Is Oil & Gas Turning the Corner?

Oil Gas

From Pandemic - to Recovery - to War

The oil and gas industry has survived a few tough years with weak demands and low prices thanks to the COVID-19 pandemic and other factors. Compared to 2020, executives in the oil, gas, and chemistry industry anticipate more growth in 2022. Unfortunately, that growth will likely have been accelerated through the war in Ukraine.

In 2019’s Oil, Gas & Chemicals Industry Outlook, published by Deloitte, a survey found that recovery was returning with expectations for increased economic growth in commodity, prices, and investments, all of which were more positive than the previous years. Higher oil and gas prices were expected for 2020 gaining economic growth expectations. The pandemic slammed the pause button, and war in Ukraine shifted realities once again.

Transformation and Uncertainty

As we move into the middle of 2022, many oil and gas companies are looking to reinvent themselves by practicing capital discipline, focusing on financial health, committing to climate change, and transforming business models. The positivity of such changes is reflected in surveys completed by Deloitte where nearly two-thirds of oil and gas executives state they’re highly positive about strategic changes made by their organizations.

Accidents Around the Workplace

With all the pending growth in the oil and gas industry, the smallest oversight could cause a dangerous downward slope – fines, accidents, and deaths. The safety performance of The International Association of Oil and Gas Producers (IOGP) member companies in 2020, based on the analysis of 2,544 million work hours of data, provides some insight. Submissions were made by 48 of the 58 IOGP operating company members. The data reported cover operations in 94 countries. The resulting fatal accident rate (0.55) is 33% lower than last year’s figure (0.82)

Oil jobs are making a major comeback! That’s why it’s critical we talk about ways to keep them safe.

There’s no doubt that drilling for oil is a dangerous job. Accidents can quickly occur – especially fires and explosions. It's important to recognize and understand the hazards associated with hot work on oilfield tanks, tankers, and other related equipment.

Roughnecks are engaged in diverse industrial processes to drill and service a well. They work with specialized equipment while dealing with distinct safety and health hazards that could result in fatalities.

The most common work-related hazards, per the Occupational Safety and Health Administration (OSHA) include:

  • Vehicle accidents
  • Struck-By/Caught-in/Caught-between
  • Explosions and fires
  • Falls
  • Confined spaces
  • Chemical exposures

Vehicles and motorized equipment present an ignition hazard if located too close to the wellbore or other potential flammable vapor sources – such as, flow back tanks, frac tanks, and production tanks.

When flammable vapors or gases are released, engines and motors can ignite the vapors and cause fires and explosions. 

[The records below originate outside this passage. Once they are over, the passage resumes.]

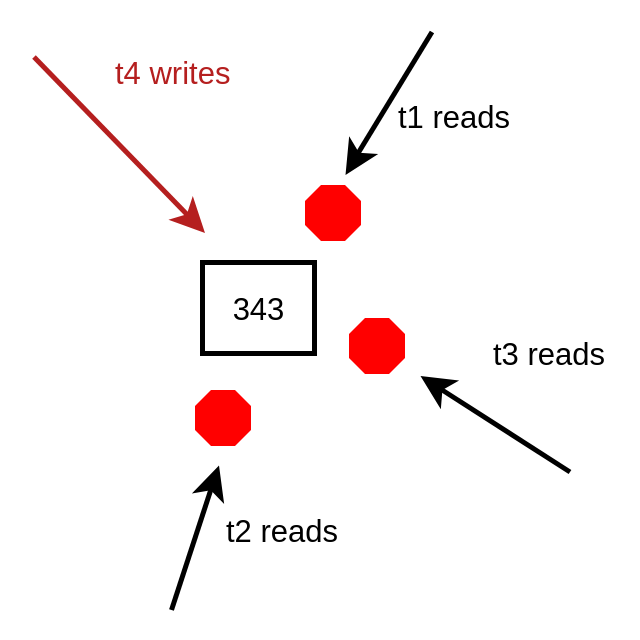
<!DOCTYPE html>
<html lang="en">
<head>
<meta charset="utf-8">
<title>Readers blocked while a thread writes</title>
<style>
:root {
  --paper: #ffffff;
  --ink: #000000;
  --writer: #b51f1f;
  --stop: #ff0000;
}
* { box-sizing: border-box; margin: 0; }
body { background: var(--paper); overflow: hidden; }
.diagram {
  position: relative;
  width: 640px;
  height: 640px;
  overflow: hidden;
  background: var(--paper);
  color: var(--ink);
  font: 31px/36px "Liberation Sans", Arial, sans-serif;
}
.connectors { position: absolute; inset: 0; display: block; }
.arrow { color: var(--ink); }
.arrow.write { color: var(--writer); }
.arrow line { stroke: currentColor; stroke-width: 5; }
.arrow use { fill: currentColor; }
.stops { fill: var(--stop); }
.label { position: absolute; white-space: nowrap; }
.t1 { left: 398px; top: 100px; }
.t2 { left: 226px; top: 514px; }
.t3 { left: 493px; top: 337px; }
.t4 { left: 115px; top: 56px; color: var(--writer); }
.value {
  position: absolute;
  left: 200px;
  top: 260px;
  width: 117px;
  height: 96px;
  padding-top: 4px;
  display: flex;
  align-items: center;
  justify-content: center;
  border: 5px solid var(--ink);
}
</style>
</head>
<body>
<main class="diagram">
  <svg class="connectors" width="640" height="640" viewBox="0 0 640 640" aria-hidden="true">
    <defs>
      <polygon id="arrowhead" points="0,0 -35,17 -26,0 -35,-17"/>
      <polygon id="stop-sign" points="-12,-28 12,-28 28,-12 28,12 12,28 -12,28 -28,12 -28,-12"/>
    </defs>
    <g class="arrow write">
      <line x1="34" y1="57" x2="188" y2="215.6"/>
      <use href="#arrowhead" transform="translate(205 233) rotate(45.8)"/>
    </g>
    <g class="arrow">
      <line x1="432" y1="32" x2="357.6" y2="154"/>
      <use href="#arrowhead" transform="translate(345.5 175) rotate(121.3)"/>
    </g>
    <g class="arrow">
      <line x1="171.5" y1="610" x2="211.4" y2="488"/>
      <use href="#arrowhead" transform="translate(219 465.5) rotate(-71.7)"/>
    </g>
    <g class="arrow">
      <line x1="570" y1="472" x2="440.6" y2="389"/>
      <use href="#arrowhead" transform="translate(420.5 376) rotate(-147.4)"/>
    </g>
    <g class="stops">
      <use href="#stop-sign" x="333" y="213"/>
      <use href="#stop-sign" x="377" y="346"/>
      <use href="#stop-sign" x="223" y="418"/>
    </g>
  </svg>
  <p class="label t4">t4 writes</p>
  <p class="label t1">t1 reads</p>
  <p class="label t3">t3 reads</p>
  <p class="label t2">t2 reads</p>
  <div class="value">343</div>
</main>
</body>
</html>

Investigations by OSHA and the U.S. Chemical Safety Board (CSB) document a history of fires and explosions at workplaces – such as oilfields and refineries. Workers described experiencing dizziness, fainting, headache, nausea, and, in some cases, death while gauging tanks, collecting samples, or transferring fluids.

Understanding specific hazards and steps to protect yourself and others is critical to eliminating dangerous situations from occurring. 

What can you do to protect workers, as noted by OSHA:

  1. Conduct a fire risk assessment at the worksite
  2. Train workers to know when an engine “over revs” or starts “running away,” causing  a gas/vapor cloud
  3. Test the area for a potential source of ‘release’ as they relate to on-site ignition sources
  4. Establish acceptable locations, restrictions, and entry routes for vehicles and motorized equipment, including contractors’ equipment
  5. Ensure that the location of all vehicles/motorized equipment is within the established areas, boundaries, and entry routes
  6. Develop a Job Hazard Analysis (JHA) that includes fire risk hazards
  7. Review the JHA, fire prevention plans, and emergency evacuation procedures at daily shift meetings.
  8. Use required PPE, gas detection devices (personal), and be mindful of all alarms
  9. Follow employers’ safe work practices and procedures
  10. Remove other potential ignition sources from the hazard zone – such as static, cell phones, open flames, cigarettes, sparks from tools or metal objects, etc.

With the oil and gas industry booming again, let’s work together to ensure workers are safe and informed about potential hazards. And remember, if you are not sure, follow STEPS advice and stop the job and ask if it’s safe. Everyone has the right to stop work that is unsafe.

AccuformNMC has signs, labels, tags, lockout devices, and more to protect workers from dangerous accidents at oil and well sites!